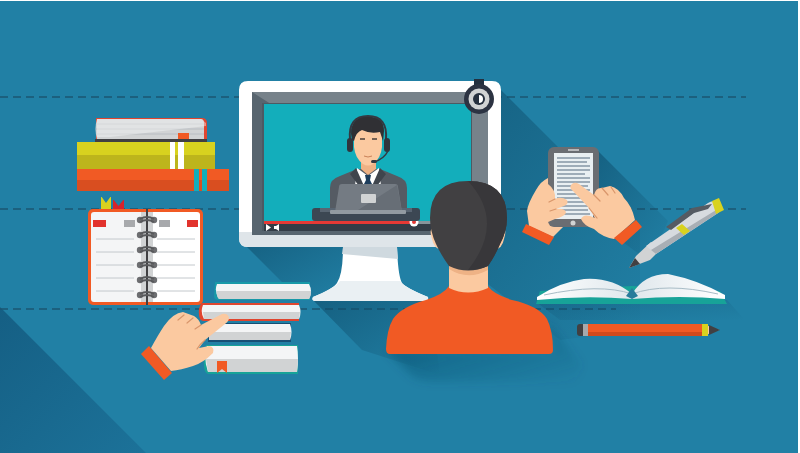
<!DOCTYPE html>
<html lang="en">
<head>
<meta charset="utf-8">
<title>Online learning</title>
<style>
:root{--blue:#2180a5;--deep:#1a6a8f;--dash:#1b5672;--orange:#f15a24;--red:#e0452f;--dark:#414042;--grey:#808285;--mid:#a7a9ac;--pale:#d1d3d4;--page:#f4f5f6;--teal:#13aebb;--skin:#fbc9a0;--skin-shade:#eeb285;--yellow:#d8d21f;--white:#fff}
html,body{margin:0;padding:0;overflow:hidden;background:var(--blue)}
svg{display:block;width:800px;height:453px}
.blue{fill:var(--blue)}.deep{fill:var(--deep)}.orange{fill:var(--orange)}.red{fill:var(--red)}.dark{fill:var(--dark)}.grey{fill:var(--grey)}.mid{fill:var(--mid)}.pale{fill:var(--pale)}.page{fill:var(--page)}.teal{fill:var(--teal)}.skin{fill:var(--skin)}.skin-shade{fill:var(--skin-shade)}.yellow{fill:var(--yellow)}.white{fill:var(--white)}
.dashes{stroke:var(--dash);stroke-width:1.4;stroke-dasharray:8 5;fill:none}
.finger-line{stroke:#d9966b;stroke-width:1.2;fill:none;stroke-linecap:round}
.rule{stroke:#c3c8cc;stroke-width:1}
.leaf{stroke:#b9bdc2;stroke-width:1;fill:none}
</style>
</head>
<body>
<svg viewBox="0 0 800 453" role="img" aria-label="A student watches an online lesson on a monitor, surrounded by books, a notebook, a phone and pens">
<defs>
<linearGradient id="long-shadow" x1="0" y1="0" x2="1" y2="1"><stop offset="0" stop-color="#0d4a68" stop-opacity=".6"/><stop offset="1" stop-color="#0d4a68" stop-opacity="0"/></linearGradient>
<linearGradient id="corner-shade" x1="0" y1="0" x2="1" y2="1"><stop offset="0" stop-color="#155f84"/><stop offset="1" stop-color="#1c7299"/></linearGradient>
<linearGradient id="page-left" x1="0" x2="1"><stop offset="0" stop-color="#fff"/><stop offset="1" stop-color="#dfe7ec"/></linearGradient>
<linearGradient id="page-right" x1="1" x2="0"><stop offset="0" stop-color="#fff"/><stop offset="1" stop-color="#dfe7ec"/></linearGradient>
<filter id="soft" x="-20%" y="-20%" width="140%" height="140%"><feGaussianBlur stdDeviation="4"/></filter>
<g id="ring"><circle cx="-7" r="3.2" fill="#6d6e71"/><circle cx="7" r="3.2" fill="#6d6e71"/><path d="M-7-1Q0-5 7-1M-7 2Q0-2 7 2" fill="none" stroke="#58595b" stroke-width="1.8"/></g>
<g id="ruled-lines" class="rule"><path d="M0 0H38M0 13H38M0 26H38M0 39H38M0 52H38" fill="none"/></g>
</defs>

<g id="backdrop">
<rect class="blue" width="800" height="453"/>
<path d="M0 307L146 453H0Z" fill="url(#corner-shade)"/>
<path class="dashes" d="M0 97H746M0 209H746M0 309H616"/>
<path class="white" d="M798 0H800V453H798ZM0 0H800V1H0Z"/>
</g>

<g id="shadows" fill="url(#long-shadow)">
<path d="M501 90L640 229V330L560 340L440 247H501Z"/>
<path d="M312 299L362 350L440 375L430 299Z"/>
<path d="M240 240L300 300H345V247Z"/>
<path d="M598 151L668 221L650 262L590 218Z"/>
<path d="M536 302L560 320H745L727 300Z" opacity=".5"/>
<path d="M386 350L412 376Q420 382 440 382H575L582 365L548 322L553 352Z" filter="url(#soft)"/>
</g>

<g id="book-stack-top">
<path class="red" d="M96 118H202Q207 118 207 123V142H96Z"/>
<path class="pale" d="M97 119H201Q204 119 204 123V139H97Q94 129 97 119Z"/>
<path class="leaf" d="M97 124H204M96 129H204M97 134H204"/>
<path class="page" d="M97 119H201L206 123V126L110 137L97 137Z" opacity=".45"/>
<path class="orange" d="M178 133H189V146L183.500 141L178 146Z"/>
<rect class="dark" x="95" y="139" width="112" height="3"/>
<rect class="yellow" x="77" y="142" width="138" height="27"/>
<path d="M77 155H215V169H77Z" fill="#bdb51c"/>
<path class="white" d="M170 142H175V169H170ZM178 142H184V169H178Z"/>
<rect class="orange" x="77" y="169" width="152" height="22"/>
<path d="M77 180H229V191H77Z" fill="#d94e20"/>
<path class="teal" d="M194 169H199V191H194ZM202 169H207V191H202Z"/>
</g>

<g id="notebook">
<path class="yellow" d="M101 197H111V219H101Z"/><path class="blue" d="M101 196H111L106 203Z"/>
<path d="M113 200H124V219H113Z" fill="#d8232a"/><path class="blue" d="M113 199H124L118.500 206Z"/>
<rect class="orange" x="88" y="209" width="115" height="96" rx="5"/>
<path class="page" d="M94 212H146V302H94Q91 302 91 299V215Q91 212 94 212Z"/>
<path class="white" d="M148 212H197Q200 212 200 215V299Q200 302 197 302H148Z"/>
<path class="pale" d="M141 212H153V302H141Z"/><path class="dark" d="M146 209H148V305H146Z"/>
<path d="M93 220H106V227H93ZM187 220H198V227H187Z" fill="#e2332d"/>
<path class="mid" d="M124 220H135V227H124ZM159 220H170V227H159Z"/>
<use href="#ruled-lines" x="96" y="239"/><use href="#ruled-lines" x="157" y="239"/>
<use href="#ring" x="147" y="220"/><use href="#ring" x="147" y="235"/><use href="#ring" x="147" y="250"/><use href="#ring" x="147" y="265"/><use href="#ring" x="147" y="280"/><use href="#ring" x="147" y="295"/>
</g>

<g id="book-stack-bottom">
<g id="book-teal"><path d="M215 282H310V300H219Q214 300 214 296Z" fill="#1899a8"/><path class="page" d="M217 284H309Q313 291 309 299H219Q214 291 217 284Z"/><path class="pale" d="M217 291H311Q311 296 309 299H219Q216 296 217 291Z"/></g>
<g id="book-red"><path class="red" d="M201 303H299V321H203Q198 320 199 309Z"/><path class="page" d="M203 305H299Q302 312 299 319H204Q200 312 203 305Z"/><path class="pale" d="M203 312H300L299 319H204Z"/></g>
<g id="book-blue"><path d="M208 323H291V342H208Z" fill="#174f75"/><path class="page" d="M209 324H290Q293 332 290 340H209Z"/><path class="pale" d="M209 332H291L290 340H209Z"/></g>
<g id="book-green"><path d="M206 345H298V374H208Q203 372 204 360Z" fill="#17a398"/><path class="page" d="M207 346H297Q299 358 297 372H208Q203 358 207 346Z"/><path class="pale" d="M206 359H298L297 372H208Z"/><path class="orange" d="M217 361H227V373L222 369L217 373Z"/></g>
</g>

<g id="pointing-hand">
<path class="orange" d="M149 346L172 373L164 380L141 354Z"/>
<path class="skin" d="M151 348Q158 335 164 326Q173 313 183 312L194 316Q199 319 201 325L222 314Q228 313 229 318Q229 321 225 324L205 340L199 348L209 346Q215 347 213 353Q203 363 193 366Q181 370 171 371Z"/>
<path class="finger-line" d="M178 320L184 315M187 323L193 318M195 329L201 325M205 340Q200 344 197 349"/>
</g>

<g id="monitor">
<path class="white" d="M343 247H397Q398 276 402 283Q406 288 428 297Q429 301 424 301H316Q311 301 313 297Q333 289 337 283Q343 274 343 247Z"/>
<path d="M343 247H397L398 259L342 254Z" fill="#cfd9df"/>
<path d="M340 281H400Q405 288 428 297Q429 301 424 301H316Q311 301 313 297Q335 288 340 281Z" fill="#eaf0f3"/>
<path class="white" d="M248 81H492Q501 81 501 90V238Q501 247 492 247H248Q239 247 239 238V90Q239 81 248 81Z"/>
<path d="M239 232H501V238Q501 247 492 247H248Q239 247 239 238Z" fill="#dfe5e9"/>
<rect x="252" y="92" width="236" height="143" fill="#58656f"/>
<path d="M252 92H488V235H476Z" fill="#77828a"/>
<rect x="262" y="103" width="210" height="128" fill="#4d5a63"/>
<rect class="teal" x="264" y="104" width="207" height="117"/>
<rect x="264" y="221" width="208" height="10" fill="#333c46"/>
<rect x="264" y="221" width="208" height="3" fill="#87949b"/><rect x="264" y="221" width="150" height="3" fill="#e53935"/>
<path class="white" d="M266 224L271 227.500L266 231ZM274 226H276L279 224V231L276 229H274Z"/>
<circle cx="414" cy="222" r="4.500" class="white"/><circle cx="414" cy="222" r="2" fill="#e53935"/>
</g>

<g id="webcam"><path d="M474 79H484V91H474Z" fill="#23303f"/><circle cx="479" cy="99" r="15" fill="#2c3342"/><circle cx="479" cy="99" r="10.500" class="pale"/><circle cx="479" cy="99" r="6" fill="#26303f"/><path d="M479 95A4 4 0 0 1 479 103Z" class="white"/></g>

<g id="instructor">
<path d="M330 209V188Q330 179 340 176L357 169H380L397 176Q407 179 407 188V209Z" fill="#555b63"/>
<path class="white" d="M357 168L368 176L379 168L381 186H355Z"/>
<path d="M365 175H371L370 180L373 186H363L366 180Z" fill="#1d3d5c"/>
<path d="M356 168L350 174L359 186H364ZM380 168L386 174L377 186H372Z" fill="#3f454d"/>
<path class="skin-shade" d="M361 155H376V169L368 175L361 169Z"/>
<path class="skin" d="M354 130Q367 124 382 130V147Q381 158 373 164Q368 167 363 164Q355 158 354 147Z"/>
<path d="M352 140Q349 127 355 121Q363 114 372 117Q384 118 384 131L383 141L380 132Q370 134 362 130Q356 132 354 141Z" fill="#303034"/>
<path d="M350 139Q348 116 368 116Q388 116 386 140" fill="none" stroke="#343941" stroke-width="2"/>
<rect x="347" y="138" width="6" height="14" rx="3" fill="#30353d"/><rect x="384" y="138" width="6" height="14" rx="3" fill="#30353d"/>
<path d="M388 151Q384 159 374 162" fill="none" stroke="#343941" stroke-width="1.500"/><rect x="371" y="160" width="6" height="3" rx="1.500" fill="#343941"/>
<path d="M360 139H365M372 139H377" stroke="#4a3f3a" stroke-width="1.500"/><path d="M364 156Q368 158 372 156" stroke="#c98259" fill="none"/>
<rect x="312" y="208" width="108" height="13" rx="3" fill="#3c4753"/><rect x="320" y="208" width="92" height="4" fill="#596572"/>
<path d="M342 184H395Q398 184 398 187L402 212H335L339 187Q339 184 342 184Z" fill="#747b83"/><path d="M397 185L402 212H355Z" fill="#676e76"/>
<rect x="361" y="194" width="15" height="9" rx="1" class="pale"/><rect x="330" y="210" width="76" height="4" rx="1" fill="#929aa1"/>
</g>

<g id="student">
<path class="orange" d="M449 286H488Q493 294 512 300Q539 306 547 319Q553 331 553 350Q553 354 549 354H390Q386 354 386 349Q387 329 393 319Q401 307 426 300Q444 294 449 286Z"/>
<path class="skin" d="M449 258H488V288Q468 297 449 288Z"/>
<path class="skin-shade" d="M449 261H488V270Q468 281 449 269Z"/>
<path class="skin" d="M436 228Q428 226 432 239Q434 249 441 249ZM500 228Q508 226 504 239Q502 249 495 249Z"/>
<path d="M430 218Q430 181 468 181Q507 181 507 218Q507 231 500 244Q495 256 488 266Q468 275 449 266Q441 255 436 244Q430 231 430 218Z" class="dark"/>
<path d="M468 181Q507 181 507 218Q507 231 500 244Q495 256 488 266Q479 270 468 270Q506 222 468 181Z" fill="#38373a"/>
</g>

<g id="phone-in-hands">
<path class="skin" d="M548 178Q541 181 536 190Q528 203 527 211L529 226L553 237L561 229L570 220L574 181Z"/>
<path class="orange" d="M526 224L554 237L549 245L522 232Z"/>
<rect x="548" y="147" width="51" height="80" rx="6" fill="#6a6d72"/><rect x="554" y="153" width="39" height="66" fill="#e9eff2"/>
<path d="M557 158H590M557 162H587M557 166H590M557 170H590M557 174H585M557 178H590M557 182H590M557 186H588M557 190H590M557 194H590M557 198H586M557 202H590M557 206H590M557 210H588M557 214H590" stroke="#8797a5" stroke-width="1.300"/>
<path d="M568 150H579" stroke="#d1d3d4" stroke-width="1.500"/><circle cx="573" cy="223" r="2.500" class="pale"/>
<path class="skin" d="M548 184Q556 190 555 199Q561 196 567 200Q569 204 564 206L556 209Q564 208 566 212Q566 216 555 219L548 222Z"/>
<path class="finger-line" d="M555 199L549 202M556 209L550 211"/>
<path class="skin" d="M571 185Q574 181 579 184L594 195Q596 187 602 188L610 186Q619 188 624 198Q632 206 635 220L614 239Q602 237 594 229Q584 226 581 219Q583 214 590 216L595 218L589 208L573 191Q569 188 571 185Z"/>
<path class="finger-line" d="M594 195L600 201M602 188L608 195M611 187L615 193M589 208L597 218"/>
<path class="orange" d="M614 238L636 220L642 227L622 245Z"/>
</g>

<g id="fountain-pen">
<path d="M629 268L636 256L651 242L661 249L650 260Z" class="pale"/><path d="M629 268L635 258L640 264Z" class="dark"/>
<path d="M646 246L708 203Q714 199 718 204Q723 209 718 213L656 254Z" fill="#d7dbdf"/><path d="M651 250L721 207Q721 211 718 213L656 254Z" fill="#a9afb5"/>
<path class="yellow" d="M676 228L682 224L690 231L684 235ZM712 201L719 198L724 210L716 214Z"/>
<path d="M666 227L692 208L712 204L708 209L694 213L671 230Z" fill="#555b63"/>
</g>

<g id="open-book">
<path d="M540 291L632 286L720 291L727 304H536Z" fill="#17a398"/>
<path fill="url(#page-left)" d="M537 297Q560 282 584 279Q612 277 632 294V299Q585 295 537 300Z"/>
<path fill="url(#page-right)" d="M632 294Q644 274 668 274Q698 280 725 295V299Q680 295 632 299Z"/>
<path d="M544 295Q600 283 632 294Q665 282 718 294" fill="none" stroke="#a8bcc6"/><path d="M632 288L638 296L632 299L626 296Z" fill="#287b9b"/>
</g>

<g id="pencil">
<rect class="dark" x="577" y="324" width="8" height="12" rx="3"/><rect class="mid" x="583" y="324" width="6" height="12"/>
<rect class="orange" x="588" y="324" width="116" height="12"/><path d="M588 332H704V336H588Z" fill="#d14a1c"/>
<path class="skin" d="M703 324L719 330L703 336Z"/><path class="dark" d="M709 325L720 330L709 335Z"/><path class="yellow" d="M702 324H708V336H702Z"/>
</g>
</svg>
</body>
</html>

============================================================

Problem details
In the data above, which lines lie between the line with "286H488Q493 294 512" and the line with "268L636 256L651 242L661", inclusive? Print those lines exactly and nothing else.

Solved problem
<path class="orange" d="M449 286H488Q493 294 512 300Q539 306 547 319Q553 331 553 350Q553 354 549 354H390Q386 354 386 349Q387 329 393 319Q401 307 426 300Q444 294 449 286Z"/>
<path class="skin" d="M449 258H488V288Q468 297 449 288Z"/>
<path class="skin-shade" d="M449 261H488V270Q468 281 449 269Z"/>
<path class="skin" d="M436 228Q428 226 432 239Q434 249 441 249ZM500 228Q508 226 504 239Q502 249 495 249Z"/>
<path d="M430 218Q430 181 468 181Q507 181 507 218Q507 231 500 244Q495 256 488 266Q468 275 449 266Q441 255 436 244Q430 231 430 218Z" class="dark"/>
<path d="M468 181Q507 181 507 218Q507 231 500 244Q495 256 488 266Q479 270 468 270Q506 222 468 181Z" fill="#38373a"/>
</g>

<g id="phone-in-hands">
<path class="skin" d="M548 178Q541 181 536 190Q528 203 527 211L529 226L553 237L561 229L570 220L574 181Z"/>
<path class="orange" d="M526 224L554 237L549 245L522 232Z"/>
<rect x="548" y="147" width="51" height="80" rx="6" fill="#6a6d72"/><rect x="554" y="153" width="39" height="66" fill="#e9eff2"/>
<path d="M557 158H590M557 162H587M557 166H590M557 170H590M557 174H585M557 178H590M557 182H590M557 186H588M557 190H590M557 194H590M557 198H586M557 202H590M557 206H590M557 210H588M557 214H590" stroke="#8797a5" stroke-width="1.300"/>
<path d="M568 150H579" stroke="#d1d3d4" stroke-width="1.500"/><circle cx="573" cy="223" r="2.500" class="pale"/>
<path class="skin" d="M548 184Q556 190 555 199Q561 196 567 200Q569 204 564 206L556 209Q564 208 566 212Q566 216 555 219L548 222Z"/>
<path class="finger-line" d="M555 199L549 202M556 209L550 211"/>
<path class="skin" d="M571 185Q574 181 579 184L594 195Q596 187 602 188L610 186Q619 188 624 198Q632 206 635 220L614 239Q602 237 594 229Q584 226 581 219Q583 214 590 216L595 218L589 208L573 191Q569 188 571 185Z"/>
<path class="finger-line" d="M594 195L600 201M602 188L608 195M611 187L615 193M589 208L597 218"/>
<path class="orange" d="M614 238L636 220L642 227L622 245Z"/>
</g>

<g id="fountain-pen">
<path d="M629 268L636 256L651 242L661 249L650 260Z" class="pale"/><path d="M629 268L635 258L640 264Z" class="dark"/>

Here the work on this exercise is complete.